Zheng says that the centre also offers a more holistic evaluation system for staff than is found at many Chinese universities, which tend to reward high publication rates over other criteria. He has also implemented a hiring system that bypasses centralized university procedures and allows scientists to build teams of engineers quickly, and now runs undergraduate courses in AI.

The art of deployment

China’s plan to have globally leading AI companies by 2020 is also within reach, given the growing expertise of its three core tech companies, Tencent, Baidu and Alibaba, says Ding. “These companies have become global leaders in AI, although they are still not in the same tier as US companies, such as Google and Microsoft,” he says.

China also has at least ten privately owned AI start-ups valued at more than US$1 billion, including facial-recognition firm SenseTime, according to the research company CB Insights in New York.

Ma says that a big advantage for China is the size of its population, which creates a large potential workforce and unique opportunities to train AI systems, including large patient data sets for training software to predict disease. In February, Chinese researchers showed that their natural language processing system could diagnose common childhood conditions from electronic health records with comparable accuracy to experienced paediatricians1. The data set included nearly 600,000 children visiting a single hospital; accessing that amount of data would be difficult in many other countries.

AI law unto China

If China is to have global influence in the field of AI, it is also important that it has proper governance, says Ma, because this will allow researchers and companies in China to build the trust necessary to gain users across the world — and to build collaborations with researchers in other countries. Like many countries, China has begun the process of setting ethical principles for its development and use of AI. If Chinese companies don’t promise good governance, they won’t be allowed access to global data, says Ma. “It’s in their interest to play fair.”

In June, the National New Generation of Artificial Intelligence Governance Committee released eight principles to be observed by those working in AI development. These include harmony, fairness and justice, respect for privacy, safety, transparency, accountability and collaboration, and are similar to those released by the Organisation for Economic Co-operation and Development in May, says Ding.

But the ethical issues can vary from country to country. China, for instance, has attracted criticism from human-rights advocates over alleged uses of facial recognition technology to track members of the Uighur people, a predominantly Muslim community in Xinjiang. That said, Chinese authorities are not alone in using AI for law enforcement — the US Federal Bureau of Investigation uses face recognition technology as part of its investigations.

One of the key challenges faced by all groups is transparency in how algorithms make decisions. But there are no agreed standards for this, so China, like many countries, is still working out how to proceed. The European Union’s General Data Protection Regulation, which gives users the right to ask how an algorithm comes to its decision when it relates to their own lives, is an example of good AI governance, says Ma.

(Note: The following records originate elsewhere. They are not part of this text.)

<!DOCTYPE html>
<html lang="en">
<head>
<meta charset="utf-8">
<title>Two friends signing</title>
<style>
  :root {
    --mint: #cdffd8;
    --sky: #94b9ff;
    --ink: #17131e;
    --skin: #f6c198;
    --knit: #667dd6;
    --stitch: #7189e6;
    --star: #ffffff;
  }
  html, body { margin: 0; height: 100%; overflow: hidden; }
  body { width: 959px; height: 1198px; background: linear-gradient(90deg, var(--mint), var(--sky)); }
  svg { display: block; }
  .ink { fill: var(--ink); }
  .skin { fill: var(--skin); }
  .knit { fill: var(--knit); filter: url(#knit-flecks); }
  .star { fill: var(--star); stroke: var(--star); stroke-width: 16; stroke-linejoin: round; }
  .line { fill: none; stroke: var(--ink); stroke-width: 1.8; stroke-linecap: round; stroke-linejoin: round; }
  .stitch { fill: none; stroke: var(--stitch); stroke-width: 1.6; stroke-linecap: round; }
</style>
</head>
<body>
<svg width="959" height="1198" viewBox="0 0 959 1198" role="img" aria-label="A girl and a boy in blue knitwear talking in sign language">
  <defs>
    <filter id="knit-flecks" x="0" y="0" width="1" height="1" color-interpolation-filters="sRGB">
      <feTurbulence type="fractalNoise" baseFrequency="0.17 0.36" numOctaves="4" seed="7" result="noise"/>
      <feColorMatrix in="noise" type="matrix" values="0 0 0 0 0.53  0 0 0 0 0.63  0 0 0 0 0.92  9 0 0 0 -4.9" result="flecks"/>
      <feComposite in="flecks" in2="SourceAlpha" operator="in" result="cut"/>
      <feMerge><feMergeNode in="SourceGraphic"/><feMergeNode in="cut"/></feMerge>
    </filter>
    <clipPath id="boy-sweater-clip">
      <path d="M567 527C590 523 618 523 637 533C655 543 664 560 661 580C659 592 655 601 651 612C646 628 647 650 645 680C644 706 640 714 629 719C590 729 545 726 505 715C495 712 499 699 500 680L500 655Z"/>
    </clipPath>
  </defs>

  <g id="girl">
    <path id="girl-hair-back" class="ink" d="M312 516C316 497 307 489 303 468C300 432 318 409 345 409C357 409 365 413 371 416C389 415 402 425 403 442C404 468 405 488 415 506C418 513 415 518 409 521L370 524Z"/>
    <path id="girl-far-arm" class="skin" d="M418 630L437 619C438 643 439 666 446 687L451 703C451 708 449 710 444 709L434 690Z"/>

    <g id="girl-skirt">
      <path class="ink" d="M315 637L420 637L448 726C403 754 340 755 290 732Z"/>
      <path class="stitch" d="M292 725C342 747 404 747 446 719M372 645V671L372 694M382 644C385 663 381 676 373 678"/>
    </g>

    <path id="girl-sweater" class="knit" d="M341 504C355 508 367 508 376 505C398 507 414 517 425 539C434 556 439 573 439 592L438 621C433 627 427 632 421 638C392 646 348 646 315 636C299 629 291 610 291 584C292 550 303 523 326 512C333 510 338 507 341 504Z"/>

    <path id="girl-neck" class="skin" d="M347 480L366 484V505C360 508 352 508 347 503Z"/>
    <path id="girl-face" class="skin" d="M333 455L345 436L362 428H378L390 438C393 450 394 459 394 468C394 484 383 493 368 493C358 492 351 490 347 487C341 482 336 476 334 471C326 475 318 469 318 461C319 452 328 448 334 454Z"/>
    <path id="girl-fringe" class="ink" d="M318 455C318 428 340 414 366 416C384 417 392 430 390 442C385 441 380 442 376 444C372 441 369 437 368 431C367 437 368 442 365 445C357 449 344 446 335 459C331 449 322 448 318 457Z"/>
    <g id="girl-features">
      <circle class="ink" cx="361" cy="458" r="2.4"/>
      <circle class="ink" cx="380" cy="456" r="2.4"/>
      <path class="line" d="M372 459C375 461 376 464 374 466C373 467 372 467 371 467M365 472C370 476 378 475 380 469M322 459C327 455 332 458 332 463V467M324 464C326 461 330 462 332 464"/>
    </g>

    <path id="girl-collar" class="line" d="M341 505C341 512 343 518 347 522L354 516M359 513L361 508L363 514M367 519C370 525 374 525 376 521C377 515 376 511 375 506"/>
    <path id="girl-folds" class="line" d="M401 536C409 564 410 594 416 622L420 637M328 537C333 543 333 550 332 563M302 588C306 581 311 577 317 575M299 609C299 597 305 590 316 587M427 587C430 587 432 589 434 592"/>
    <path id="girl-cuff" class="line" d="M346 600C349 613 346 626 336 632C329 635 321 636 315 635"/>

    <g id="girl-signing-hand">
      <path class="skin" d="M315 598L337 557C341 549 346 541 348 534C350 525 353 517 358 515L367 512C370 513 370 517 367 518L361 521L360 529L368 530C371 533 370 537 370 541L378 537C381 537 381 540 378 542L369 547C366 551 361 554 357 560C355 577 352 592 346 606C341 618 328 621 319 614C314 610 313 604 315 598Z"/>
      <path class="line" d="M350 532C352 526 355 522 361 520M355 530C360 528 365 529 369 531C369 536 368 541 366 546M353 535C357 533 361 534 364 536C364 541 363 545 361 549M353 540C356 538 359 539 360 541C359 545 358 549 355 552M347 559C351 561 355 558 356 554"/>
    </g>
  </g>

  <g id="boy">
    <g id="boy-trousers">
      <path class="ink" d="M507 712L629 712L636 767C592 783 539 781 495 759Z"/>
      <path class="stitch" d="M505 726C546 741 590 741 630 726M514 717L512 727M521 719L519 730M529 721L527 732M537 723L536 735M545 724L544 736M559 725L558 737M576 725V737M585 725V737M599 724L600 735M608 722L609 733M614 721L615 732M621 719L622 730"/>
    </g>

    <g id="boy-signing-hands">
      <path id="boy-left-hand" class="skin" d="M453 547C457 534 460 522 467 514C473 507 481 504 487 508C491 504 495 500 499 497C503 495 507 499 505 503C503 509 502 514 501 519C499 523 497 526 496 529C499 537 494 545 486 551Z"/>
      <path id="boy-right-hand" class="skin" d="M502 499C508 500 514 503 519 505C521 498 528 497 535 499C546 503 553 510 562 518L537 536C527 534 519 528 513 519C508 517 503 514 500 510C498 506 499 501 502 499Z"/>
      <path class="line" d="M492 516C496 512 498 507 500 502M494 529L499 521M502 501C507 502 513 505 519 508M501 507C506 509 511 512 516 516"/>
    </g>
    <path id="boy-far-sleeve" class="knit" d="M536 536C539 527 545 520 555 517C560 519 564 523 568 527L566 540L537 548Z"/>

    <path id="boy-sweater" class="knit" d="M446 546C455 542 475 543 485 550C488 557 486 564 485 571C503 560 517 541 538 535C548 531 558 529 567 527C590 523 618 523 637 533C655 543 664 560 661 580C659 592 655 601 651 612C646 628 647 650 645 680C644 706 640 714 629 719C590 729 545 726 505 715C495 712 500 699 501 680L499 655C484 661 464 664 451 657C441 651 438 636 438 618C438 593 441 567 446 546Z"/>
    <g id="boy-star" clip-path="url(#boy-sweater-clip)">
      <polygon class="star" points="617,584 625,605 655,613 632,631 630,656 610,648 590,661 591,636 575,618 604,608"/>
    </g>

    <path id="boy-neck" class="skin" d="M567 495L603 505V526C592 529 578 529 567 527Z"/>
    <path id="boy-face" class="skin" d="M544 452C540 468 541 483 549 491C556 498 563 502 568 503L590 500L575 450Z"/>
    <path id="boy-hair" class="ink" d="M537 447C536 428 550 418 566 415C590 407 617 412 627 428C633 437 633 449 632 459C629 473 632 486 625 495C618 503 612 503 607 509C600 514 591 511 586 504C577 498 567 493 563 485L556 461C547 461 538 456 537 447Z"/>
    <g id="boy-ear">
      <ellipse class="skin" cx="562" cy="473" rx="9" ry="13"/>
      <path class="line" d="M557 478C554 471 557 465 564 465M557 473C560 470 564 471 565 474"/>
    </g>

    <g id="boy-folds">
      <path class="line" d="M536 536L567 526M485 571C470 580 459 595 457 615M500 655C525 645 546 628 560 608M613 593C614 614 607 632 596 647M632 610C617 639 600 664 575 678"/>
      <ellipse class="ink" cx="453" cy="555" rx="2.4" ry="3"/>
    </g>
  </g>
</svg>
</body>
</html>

This article is reproduced with permission and was first published on August 21, 2019.